A well-drafted and fully updated will can greatly improve the ease and speed of settling your affairs.
It can clearly tell your family where to find all your assets. For example, do you have a safety deposit box? How will your family access it? What is in it?
Also, how should they use its contents? A will can help control where your assets wind up and what it costs to get the job done.
Having no will: Not the way to live
When you die without a will (called dying “intestate”), New York writes your will for you, in the sense that the state’s laws control the process and decisions. It makes those decisions through probate.
The state approves an executor, who tallies up your debts and assets and then distributes assets to creditors. The priority for paying them depends on the law as the probate court applies it, allowing some debts to cut in line and receive their payments first.
Easily available “liquid assets” like cash and bank accounts might be enough to pay off your debts. If not, the priority moves to the next steps, digging into more tangible assets.

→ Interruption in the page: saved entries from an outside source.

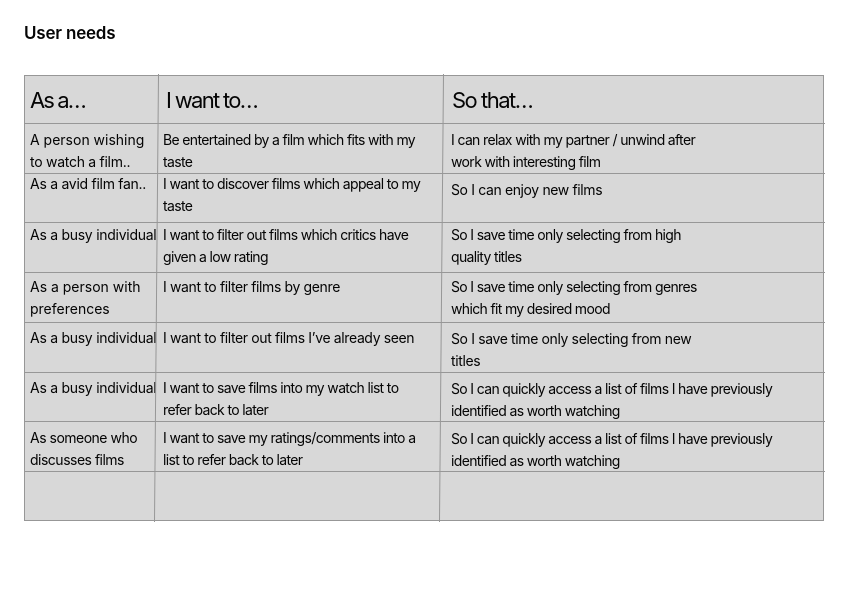
<!DOCTYPE html>
<html lang="en">
<head>
<meta charset="utf-8">
<title>User needs</title>
<style>
:root {
  --paper: #ffffff;
  --panel: #d8d8d8;
  --rule: #979797;
  --ink: #050505;
}
* { box-sizing: border-box; margin: 0; padding: 0; }
html, body { width: 842px; height: 595px; overflow: hidden; background: var(--paper); }
body {
  position: relative;
  padding: 22px 0 0 24px;
  color: var(--ink);
  font: 400 14px/22px Inter, Roboto, sans-serif;
  font-optical-sizing: none;
}
h1 { height: 53px; font-size: 17px; line-height: 22px; font-weight: 600; letter-spacing: -0.2px; }

.needs { display: block; width: 800px; height: 446px; background: var(--panel); }
.needs thead, .needs tbody { display: block; }
.needs tr {
  display: grid;
  grid-template-columns: 133px 288px 1fr;
  padding-left: 6px;
  height: 50px;
}
.needs .short { height: 49px; }
.needs th, .needs td { display: block; text-align: left; font-weight: 400; white-space: nowrap; }
.needs td { padding-top: var(--drop, 5px); letter-spacing: -0.65px; }
.needs td:first-child { letter-spacing: -0.27px; }
.needs thead tr { height: 49px; }
.needs th { padding-top: 10px; font-size: 22px; line-height: 30px; letter-spacing: -1.5px; }
.needs th:first-child { letter-spacing: -1.9px; }
.needs .want-head { padding-left: 3px; letter-spacing: -1.7px; }
.needs .that-head { padding-left: 1px; }

.needs .film-fan { --drop: 0; }
.needs .film-fan td:nth-child(-n+2) { margin-top: -1px; }
.needs .lower { --drop: 5px; }
.needs .lowest { --drop: 6px; }
.needs td.open, .needs td:first-child .open { letter-spacing: 0; }
.needs td.relaxed { letter-spacing: -0.37px; }
.needs td.tight:first-child { letter-spacing: -0.5px; }

.rules { position: absolute; left: 0; top: 0; fill: none; stroke: var(--rule); stroke-width: 1; }
</style>
</head>
<body>
<h1>User needs</h1>

<table class="needs">
  <thead>
    <tr><th>As a…</th><th class="want-head">I want to…</th><th class="that-head">So that…</th></tr>
  </thead>
  <tbody>
    <tr>
      <td><span class="open">A person wishing</span><br>to watch a film..</td>
      <td>Be entertained by a film which fits with my<br>taste</td>
      <td>I can relax with my partner / unwind after<br>work with interesting film</td>
    </tr>
    <tr class="film-fan short">
      <td>As a avid film fan..</td>
      <td>I want to discover films which appeal to my<br>taste</td>
      <td class="relaxed lower">So I can enjoy new films</td>
    </tr>
    <tr style="--drop: 1px">
      <td>As a busy individual</td>
      <td>I want to filter out films which critics have<br>given a low rating</td>
      <td>So I save time only selecting from high<br>quality titles</td>
    </tr>
    <tr style="--drop: 3px">
      <td><span class="open">As a person with<br>preferences</span></td>
      <td class="relaxed">I want to filter films by genre</td>
      <td>So I save time only selecting from genres<br>which fit my desired mood</td>
    </tr>
    <tr style="--drop: 4px">
      <td>As a busy individual</td>
      <td class="relaxed">I want to filter out films I’ve already seen</td>
      <td class="relaxed lower">So I save time only selecting from new<br>titles</td>
    </tr>
    <tr class="short" style="--drop: 4px">
      <td>As a busy individual</td>
      <td>I want to save films into my watch list to<br>refer back to later</td>
      <td class="lower">So I can quickly access a list of films I have previously<br>identified as worth watching</td>
    </tr>
    <tr>
      <td class="tight">As someone who<br>discusses films</td>
      <td>I want to save my ratings/comments into a<br>list to refer back to later</td>
      <td class="lowest">So I can quickly access a list of films I have previously<br>identified as worth watching</td>
    </tr>
    <tr class="short"><td></td><td></td><td></td></tr>
  </tbody>
</table>

<svg class="rules" width="842" height="595" viewBox="0 0 842 595" aria-hidden="true">
  <rect x="24.5" y="75.5" width="799" height="445"/>
  <path d="M24 123.5H825M24 173.5H825M24 222.5H825M24 272.5H825M24 322.5H825M24 372.5H825M24 421.5H825M24 471.5H825"/>
  <line x1="158.5" y1="74" x2="154.5" y2="522"/>
  <line x1="443.5" y1="74" x2="439.5" y2="522"/>
</svg>
</body>
</html>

Different debts usually handled differently
Debt on a card with a joint account holder becomes the responsibility of that surviving account holder. It the spouse is not a joint account holder and does not live in a community property state, the card company is usually out of luck.
The rule is similar when someone dies with student loans. Any cosigner is responsible for the loan. If there is a spouse in a community property state, they may be responsible for the loan. Without either of these, the lender may be out of luck.
For assets like houses and cars, the estate pays them off if it has enough funds. The property then goes to any joint holder of the mortgage or car loan, along with the responsibility to make any remaining portion of the debt.